Category > Pursuits

Sailing Lessons

07 May 2004 » In Bay Area, Pursuits » 3 Comments

So I’ve been getting into sailing more and more lately. The last outing was on a 33 foot Moorings Beneteau boat. Myself, Anil, Fergus, and 3 other people chartered it on Sunday and went to have fun around the SF bay. Pictures are here.
And I have also signed up for sailing lessons. I’ve already gone on the introductory sail one, but Basic Keelboat Sailing starts tomorrow. 2 hours of theory + 4 hours on the water every Saturday and Sunday for two weeks. Then it’s Basic Coastal Cruising, with the same schedule. So when I’m done I’m supposed to know all the strange and wonderful nautical terms such as clew, luff, shroud, forestay, leeward, jib, halyard, and beam reach. When I first opened the sailing instruction book I realized what the non-computer people must feel like when faced with a text from the Computer section of the bookstore.
Where will this lead? Who knows.. Maybe sailing around the world, maybe just puttering around the bay on the weekend. And to give you a taste of what it’s like, here’s a tongue-in-cheek quote:

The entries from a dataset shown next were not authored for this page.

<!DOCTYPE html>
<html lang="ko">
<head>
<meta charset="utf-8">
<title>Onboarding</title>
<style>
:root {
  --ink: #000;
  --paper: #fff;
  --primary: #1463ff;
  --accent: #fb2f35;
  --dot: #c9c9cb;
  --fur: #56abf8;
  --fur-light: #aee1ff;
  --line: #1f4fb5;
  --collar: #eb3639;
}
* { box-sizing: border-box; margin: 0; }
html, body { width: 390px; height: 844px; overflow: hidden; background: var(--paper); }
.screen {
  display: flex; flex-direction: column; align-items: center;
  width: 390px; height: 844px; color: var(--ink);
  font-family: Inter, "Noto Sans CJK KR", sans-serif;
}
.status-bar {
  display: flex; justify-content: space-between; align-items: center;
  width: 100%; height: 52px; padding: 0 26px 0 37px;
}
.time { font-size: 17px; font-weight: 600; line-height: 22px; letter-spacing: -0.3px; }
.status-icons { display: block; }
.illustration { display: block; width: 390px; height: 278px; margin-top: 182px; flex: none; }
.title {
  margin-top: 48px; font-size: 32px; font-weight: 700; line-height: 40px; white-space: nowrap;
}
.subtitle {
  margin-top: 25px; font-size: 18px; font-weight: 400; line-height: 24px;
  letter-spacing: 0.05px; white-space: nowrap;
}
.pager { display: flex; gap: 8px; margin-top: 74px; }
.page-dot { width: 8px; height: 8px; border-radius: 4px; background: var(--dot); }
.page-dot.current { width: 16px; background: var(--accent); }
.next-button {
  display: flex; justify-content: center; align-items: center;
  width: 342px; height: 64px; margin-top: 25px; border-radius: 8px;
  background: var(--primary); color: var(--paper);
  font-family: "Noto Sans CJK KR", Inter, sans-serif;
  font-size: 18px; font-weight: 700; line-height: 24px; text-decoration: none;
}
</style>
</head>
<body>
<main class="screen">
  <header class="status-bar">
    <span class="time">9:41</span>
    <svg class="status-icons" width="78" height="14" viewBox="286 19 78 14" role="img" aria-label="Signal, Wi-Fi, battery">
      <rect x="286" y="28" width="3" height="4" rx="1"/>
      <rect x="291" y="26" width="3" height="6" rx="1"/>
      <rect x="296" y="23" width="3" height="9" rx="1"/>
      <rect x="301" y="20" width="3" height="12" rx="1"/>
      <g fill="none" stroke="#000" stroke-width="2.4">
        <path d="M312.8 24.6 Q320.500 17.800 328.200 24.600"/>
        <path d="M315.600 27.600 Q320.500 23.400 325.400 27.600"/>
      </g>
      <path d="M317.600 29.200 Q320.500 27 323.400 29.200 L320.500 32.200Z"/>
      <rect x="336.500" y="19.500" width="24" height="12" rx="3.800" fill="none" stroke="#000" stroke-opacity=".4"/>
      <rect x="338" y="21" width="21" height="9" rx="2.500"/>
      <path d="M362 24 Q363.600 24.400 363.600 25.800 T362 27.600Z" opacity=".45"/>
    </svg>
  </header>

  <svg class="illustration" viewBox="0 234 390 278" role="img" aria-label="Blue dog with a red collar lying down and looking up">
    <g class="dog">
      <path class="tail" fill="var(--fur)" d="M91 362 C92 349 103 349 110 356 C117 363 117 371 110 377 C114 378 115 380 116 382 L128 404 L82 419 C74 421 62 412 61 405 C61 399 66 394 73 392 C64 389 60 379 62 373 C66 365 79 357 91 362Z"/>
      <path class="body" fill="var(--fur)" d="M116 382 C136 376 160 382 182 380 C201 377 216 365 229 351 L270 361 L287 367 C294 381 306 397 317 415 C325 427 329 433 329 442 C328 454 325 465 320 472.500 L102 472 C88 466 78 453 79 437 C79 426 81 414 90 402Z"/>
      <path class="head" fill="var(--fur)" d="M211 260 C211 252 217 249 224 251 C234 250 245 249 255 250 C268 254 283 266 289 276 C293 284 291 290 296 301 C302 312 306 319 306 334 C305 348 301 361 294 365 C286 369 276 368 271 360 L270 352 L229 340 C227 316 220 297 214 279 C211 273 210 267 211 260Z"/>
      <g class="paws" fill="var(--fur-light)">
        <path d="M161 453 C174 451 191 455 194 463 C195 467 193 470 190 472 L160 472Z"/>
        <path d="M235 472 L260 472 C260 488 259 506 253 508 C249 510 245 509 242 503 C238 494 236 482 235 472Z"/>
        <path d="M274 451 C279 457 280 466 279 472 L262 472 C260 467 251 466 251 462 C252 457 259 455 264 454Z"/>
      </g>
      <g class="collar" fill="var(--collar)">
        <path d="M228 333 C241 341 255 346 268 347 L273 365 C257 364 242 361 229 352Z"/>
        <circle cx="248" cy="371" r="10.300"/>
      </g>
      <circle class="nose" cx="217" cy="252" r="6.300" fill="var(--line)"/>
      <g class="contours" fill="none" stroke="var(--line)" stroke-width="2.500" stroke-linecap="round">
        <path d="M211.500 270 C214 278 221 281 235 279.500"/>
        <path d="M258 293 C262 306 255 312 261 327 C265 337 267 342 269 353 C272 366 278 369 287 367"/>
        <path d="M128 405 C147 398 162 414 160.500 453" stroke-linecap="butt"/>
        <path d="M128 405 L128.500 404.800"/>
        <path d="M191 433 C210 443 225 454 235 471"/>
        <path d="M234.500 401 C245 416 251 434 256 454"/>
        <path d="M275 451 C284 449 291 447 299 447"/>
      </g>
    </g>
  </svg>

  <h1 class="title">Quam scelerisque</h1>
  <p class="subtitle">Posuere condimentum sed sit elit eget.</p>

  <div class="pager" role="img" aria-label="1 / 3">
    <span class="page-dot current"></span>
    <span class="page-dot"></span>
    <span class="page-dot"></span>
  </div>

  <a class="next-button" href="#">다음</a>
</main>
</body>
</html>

Someone once said that to experience the thrill of sailing one only needs to go in the shower fully clothed, turn the cold water on, and start tearing $20 bills.
Luigi Semenzato

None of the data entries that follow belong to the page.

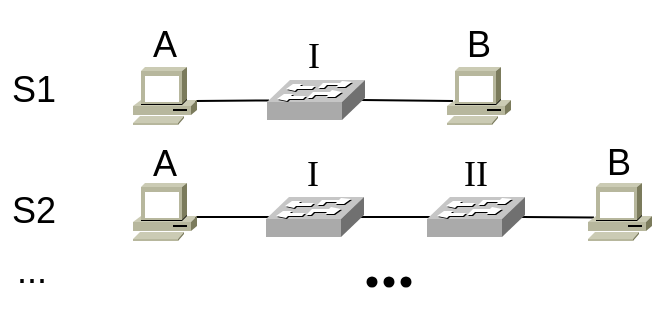
<!DOCTYPE html>
<html lang="en">
<head>
<meta charset="utf-8">
<title>Switch path scenarios</title>
<style>
  :root {
    --paper: #ffffff;
    --ink: #000000;
    --pc-light: #cbcbb4;
    --pc-front: #b7b79d;
    --pc-dark: #7b7b5c;
    --switch-top: #c6c6c6;
    --switch-front: #aaaaaa;
    --switch-side: #707070;
  }
  * { box-sizing: border-box; }
  html, body { margin: 0; overflow: hidden; }
  .diagram {
    position: relative;
    width: 664px;
    height: 324px;
    overflow: hidden;
    background: var(--paper);
    color: var(--ink);
    font: 36px/36px "Liberation Sans", Arial, sans-serif;
  }
  .links, .node, .label { position: absolute; }
  .links { left: 0; top: 0; stroke: var(--ink); stroke-width: 2; }
  .links circle { fill: var(--ink); stroke: none; }
  .node { left: var(--x); top: var(--y); overflow: visible; }
  .pc { width: 64px; height: 58px; }
  .switch { width: 98px; height: 41px; }
  .label { left: var(--x); top: var(--y); white-space: nowrap; }
  .label.centered { transform: translateX(-50%); }
  .label.numeral { font-family: "Liberation Serif", "Times New Roman", serif; }
  .symbols { position: absolute; width: 0; height: 0; }
  .pc-light { fill: var(--pc-light); }
  .pc-front { fill: var(--pc-front); }
  .pc-dark { fill: var(--pc-dark); }
  .switch-top { fill: var(--switch-top); }
  .switch-front { fill: var(--switch-front); }
  .switch-side { fill: var(--switch-side); }
  .screen, .arrow { fill: var(--paper); }
  .ink { fill: var(--ink); }
</style>
</head>
<body>
<svg class="symbols" aria-hidden="true">
  <defs>
    <g id="pc">
      <polygon class="pc-light" points="0,39 8,33 64,33 58,39"/>
      <polygon class="pc-front" points="0,39 58,39 58,48 0,48"/>
      <polygon class="pc-dark" points="58,39 64,33 64,43 58,48"/>
      <polygon class="ink" points="8,36 48,36 54,30 54,33 49,38 8,38"/>
      <polygon class="pc-light" points="8,4 12,0 54,0 49,4"/>
      <rect class="pc-front" x="8" y="4" width="41" height="33"/>
      <polygon class="pc-dark" points="49,4 54,0 54,32 49,37"/>
      <rect class="screen" x="12" y="9" width="34" height="26"/>
      <rect class="ink" x="40" y="42" width="14" height="2"/>
      <polygon class="pc-light" points="0,56 7,49 51,49 45,56"/>
      <polygon class="pc-front" points="0,56 45,56 45,58 0,58"/>
      <polygon class="pc-dark" points="45,56 51,49 51,51 45,58"/>
    </g>
    <g id="switch-arrows">
      <polygon points="19,9 26,4 35,4 33,6 48,6 45,9 30,9 28,11"/>
      <polygon points="85,2 78,7 69,7 71,5 60,5 57,8 51,8 56,3 73,3 75,1"/>
      <polygon points="10,19 17,14 26,14 24,16 39,16 36,19 22,19 20,21"/>
      <polygon points="75,12 68,17 59,17 61,15 48,15 45,18 40,18 46,12 63,12 65,10"/>
    </g>
    <g id="switch">
      <polygon class="switch-top" points="0,22 23,0 98,0 75,22"/>
      <rect class="switch-front" y="22" width="75" height="18"/>
      <polygon class="switch-side" points="75,22 98,0 98,18 75,40"/>
      <use class="ink" href="#switch-arrows" x="1" y="1"/>
      <use class="arrow" href="#switch-arrows"/>
    </g>
  </defs>
</svg>

<main class="diagram">
  <svg class="links" width="664" height="324" aria-hidden="true">
    <line x1="195" y1="101" x2="269" y2="100.5"/>
    <line x1="362" y1="100" x2="453" y2="101"/>
    <line x1="195" y1="217" x2="269" y2="217"/>
    <line x1="361" y1="217" x2="430" y2="217"/>
    <line x1="522" y1="217" x2="594" y2="217.5"/>
    <circle cx="372" cy="282" r="5.5"/>
    <circle cx="389" cy="282" r="5.5"/>
    <circle cx="406" cy="282" r="5.5"/>
  </svg>

  <!-- Scenario S1: one switch -->
  <span class="label" style="--x:12px;--y:72px">S1</span>
  <span class="label centered" style="--x:165px;--y:27px">A</span>
  <svg class="node pc" style="--x:133px;--y:67px"><use href="#pc"/></svg>
  <span class="label centered numeral" style="--x:314px;--y:38px">I</span>
  <svg class="node switch" style="--x:267px;--y:80px"><use href="#switch"/></svg>
  <span class="label centered" style="--x:479px;--y:27px">B</span>
  <svg class="node pc" style="--x:447px;--y:67px"><use href="#pc"/></svg>

  <!-- Scenario S2: two switches -->
  <span class="label" style="--x:12px;--y:193px">S2</span>
  <span class="label centered" style="--x:165px;--y:146px">A</span>
  <svg class="node pc" style="--x:133px;--y:183px"><use href="#pc"/></svg>
  <span class="label centered numeral" style="--x:313px;--y:156px">I</span>
  <svg class="node switch" style="--x:266px;--y:197px"><use href="#switch"/></svg>
  <span class="label centered numeral" style="--x:476px;--y:156px">II</span>
  <svg class="node switch" style="--x:427px;--y:197px"><use href="#switch"/></svg>
  <span class="label centered" style="--x:619px;--y:145px">B</span>
  <svg class="node pc" style="--x:588px;--y:183px"><use href="#pc"/></svg>

  <!-- Further scenarios -->
  <span class="label" style="--x:17px;--y:253px">...</span>
</main>
</body>
</html>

More sailing humor and sailing wisdom.


25 March 2004 » In Pursuits » 8 Comments

Went sailing (photos) on the Bay last weekend. Absolutely fantastic. Must take lessons now so I actually know what I’m doing.
Oh yeah, having a big party this weekend to celebrate the green card finalization. It only took 6 frigging hours (starting at 6am) of sitting in the INS office to get the stamp put in my passport. Slowest. Bureaucracy. Ever.

School Time

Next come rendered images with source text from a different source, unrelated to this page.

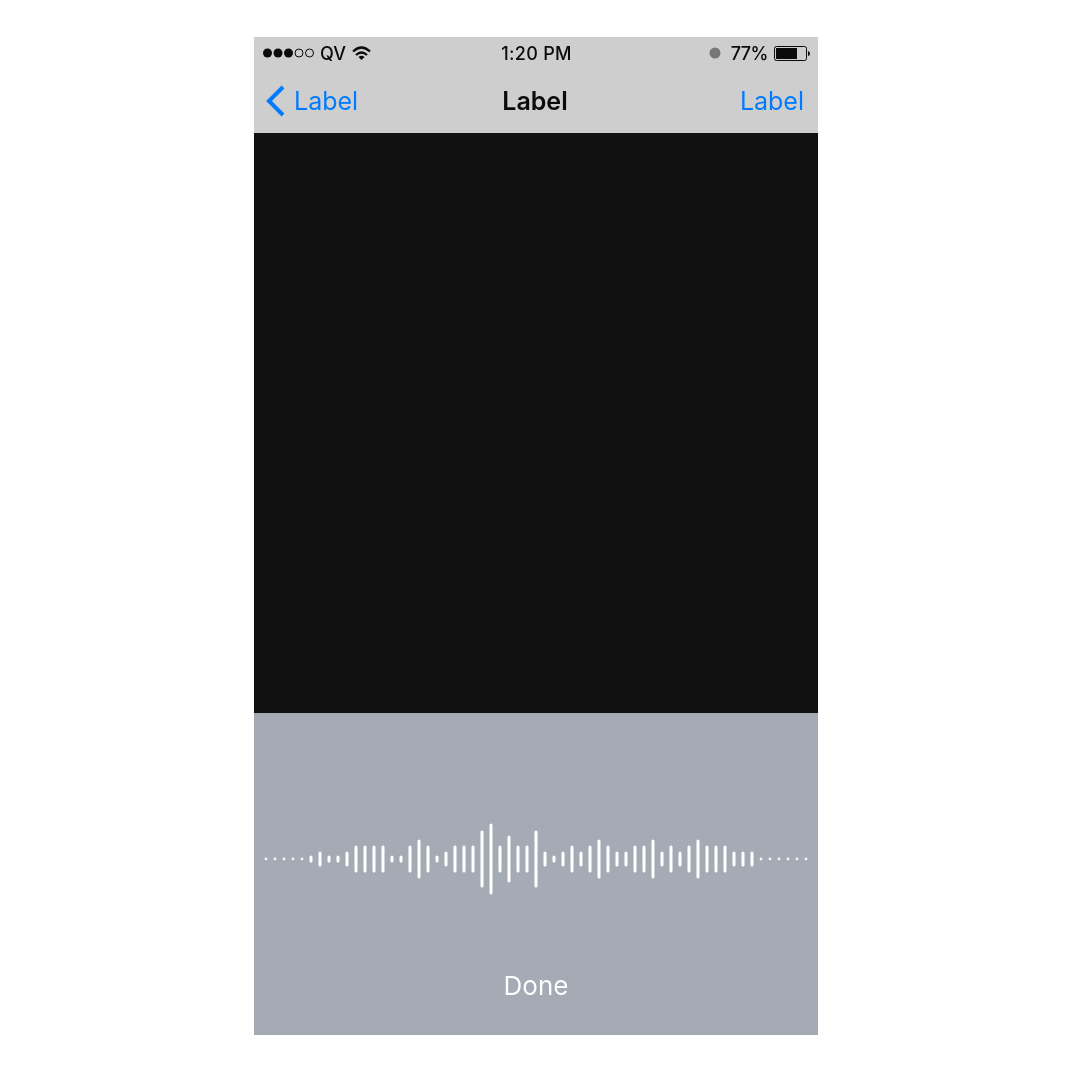
<!DOCTYPE html>
<html lang="en">
<head>
<meta charset="utf-8">
<title>Voice recording screen</title>
<style>
:root {
  --page: #ffffff;
  --bar: #cecece;
  --ink: #0b0b0b;
  --muted: #777777;
  --link: #007aff;
  --content: #111111;
  --panel: #a4abb5;
  --wave: #ffffff;
}
* { box-sizing: border-box; margin: 0; }
body {
  width: 1072px;
  height: 1072px;
  overflow: hidden;
  display: flex;
  align-items: center;
  justify-content: center;
  background: var(--page);
  font-family: Inter, Roboto, sans-serif;
  color: var(--ink);
}
a { color: inherit; text-decoration: none; }
svg { display: block; }
.screen {
  width: 564px;
  height: 998px;
  display: flex;
  flex-direction: column;
  background: var(--content);
}
.top-bar { height: 96px; background: var(--bar); }
.status, .navigation {
  display: grid;
  grid-template-columns: 1fr auto 1fr;
  align-items: center;
}
.status {
  height: 32px;
  padding: 0 8px 0 9px;
  font-size: 18px;
  font-weight: 500;
}
.carrier, .device-state { display: flex; align-items: center; gap: 6px; }
.device-state { justify-content: flex-end; letter-spacing: -0.5px; }
.wireless { margin-right: 4px; }
.time { letter-spacing: 0.3px; }
.navigation {
  height: 64px;
  padding: 0 14px 0 12px;
  font-size: 25px;
}
.back { display: flex; align-items: center; gap: 9px; color: var(--link); }
.title { font-size: 25px; font-weight: 600; }
.action { justify-self: end; color: var(--link); }
.content { flex: 1; }
.recorder {
  height: 322px;
  display: flex;
  flex-direction: column;
  background: var(--panel);
}
.done {
  height: 98px;
  line-height: 98px;
  text-align: center;
  font-size: 26px;
  color: var(--wave);
}
</style>
</head>
<body>
<main class="screen">
  <header class="top-bar">
    <div class="status">
      <div class="carrier">
        <svg width="51" height="12" viewBox="0 0 51 12" role="img" aria-label="Signal strength three of five">
          <g fill="var(--ink)">
            <circle cx="4.5" cy="6" r="4.5"/>
            <circle cx="15" cy="6" r="4.5"/>
            <circle cx="25.5" cy="6" r="4.5"/>
          </g>
          <g fill="none" stroke="var(--ink)">
            <circle cx="36" cy="6" r="4"/>
            <circle cx="46.5" cy="6" r="4"/>
          </g>
        </svg>
        <span>QV</span>
        <svg width="19" height="15" viewBox="0 0 19 15" role="img" aria-label="Wireless network">
          <g fill="none" stroke="var(--ink)" stroke-width="2.2">
            <path d="M1 5.5Q9.5 -2.5 18 5.5"/>
            <path d="M4 9Q9.5 4 15 9"/>
          </g>
          <path d="M6.5 11Q9.5 8.5 12.5 11L9.5 14Z" fill="var(--ink)"/>
        </svg>
      </div>
      <span class="time">1:20 PM</span>
      <div class="device-state">
        <svg class="wireless" width="12" height="12" viewBox="0 0 12 12" role="img" aria-label="Wireless accessory">
          <circle cx="6" cy="6" r="5.5" fill="var(--muted)"/>
        </svg>
        <span>77%</span>
        <svg width="36" height="15" viewBox="0 0 36 15" role="img" aria-label="Battery">
          <rect x="0.5" y="0.5" width="32" height="14" rx="2" fill="none" stroke="var(--ink)"/>
          <rect x="2" y="2" width="21" height="11" fill="var(--ink)"/>
          <path d="M34 5Q36 5.5 36 7.5T34 10Z" fill="var(--ink)"/>
        </svg>
      </div>
    </div>
    <nav class="navigation">
      <a class="back" href="#">
        <svg width="19" height="32" viewBox="0 0 19 32" aria-hidden="true">
          <path d="M17 2L3 16L17 30" fill="none" stroke="var(--link)" stroke-width="4"/>
        </svg>
        <span>Label</span>
      </a>
      <h1 class="title">Label</h1>
      <a class="action" href="#">Label</a>
    </nav>
  </header>
  <section class="content"></section>
  <section class="recorder">
    <svg width="564" height="224" viewBox="0 0 564 224" role="img" aria-label="Sound waveform">
      <g fill="none" stroke="var(--wave)" stroke-width="3" stroke-linecap="round">
        <g class="silence" stroke-dasharray="0 9" stroke-width="2.8" opacity="0.9">
          <path d="M12 146H49"/>
          <path d="M507 146H553"/>
        </g>
        <path class="whisper" d="M57 144v4M75 144v4M84 144v4M138 144v4M147 144v4M183 144v4M300 144v4"/>
        <path class="soft" d="M66 140v12M93 140v12M192 140v12M291 140v12M309 140v12M327 140v12M363 140v12M372 140v12M408 140v12M426 140v12M480 140v12M489 140v12M498 140v12"/>
        <path class="medium" d="M102 134v24M111 134v24M120 134v24M129 134v24M156 134v24M174 134v24M201 134v24M210 134v24M219 134v24M246 134v24M264 134v24M273 134v24M318 134v24M336 134v24M354 134v24M381 134v24M390 134v24M417 134v24M435 134v24M453 134v24M462 134v24M471 134v24"/>
        <path class="strong" d="M165 128v36M345 128v36M399 128v36M444 128v36"/>
        <path class="peak" d="M255 124v44M228 119v54M282 119v54M237 112v68"/>
      </g>
    </svg>
    <a class="done" href="#">Done</a>
  </section>
</main>
</body>
</html>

23 February 2004 » In Bay Area, Pursuits » 6 Comments

I am going back to school, 5 years after graduation. A few weeks ago I signed up for two classes – Introduction to Linguistic Phonetics and Introduction to Syntax – through San Jose State’s Open University program. These are the prerequisites for a Master of Arts in Linguistics degree, which is what I am shooting for. In the fall I will enroll for real and become a graduate student.
Why linguistics? Some may say that with my background of computer science going for MBA or MS in Computer Science again makes more sense. Well, I have always been an advocate of studying and working in the areas that you have a passion for. Business degree may be advantageous for career advancement or starting a new enterprise, but somehow I do not feel that it will make me happy.
On the other hand, I have always been fascinated by languages, their similarities and differences, their structure, sounds, flexibility, and ambiguity. Did you know that Japanese has voiceless vowels? That Turkish can form words of 200 letters and longer via agglutinative morphology and thus convey very precise shades of meaning? Why does one language have only three vowels and another twenty-three? Why does “I pronouce you husband and wife” matters when spoken by a person with appropriately vested power, but not by an actor on a stage?
I am fluent in English and Russian, and can read a bit of Norwegian, and even with this limited set there is so much to learn and discover. I am especially interested in the intersection of computer science and linguistics – computational linguistics, which includes fields of speech recognition and production, natural language processing, etc. This field is still largely unexplored and can bring about a multitude of benefits for human-computer interaction.
Why San Jose State University? Financial and time management reasons mostly. All other things being equal, I would probably go for Stanford, but the tuition there is close to, oh, $28,000 a year. Berkeley also has a good linguistics program, but the commute would take approximately 1-1.5 hours. Plus, these schools mostly accept students who are going for doctorate, not masters, degrees. It’s already challenging enough to combine school and work, taking 6 credits hours as I do now. So that leaves San Jose State – it is not too far away and the costs are reasonable. I will re-evaluate the situation after a year or so.
So far it feels strange to have to attend classes, answer “here!” when your name is called, do the homework, and sit in a room full of people most of whom are younger than me. But I love it.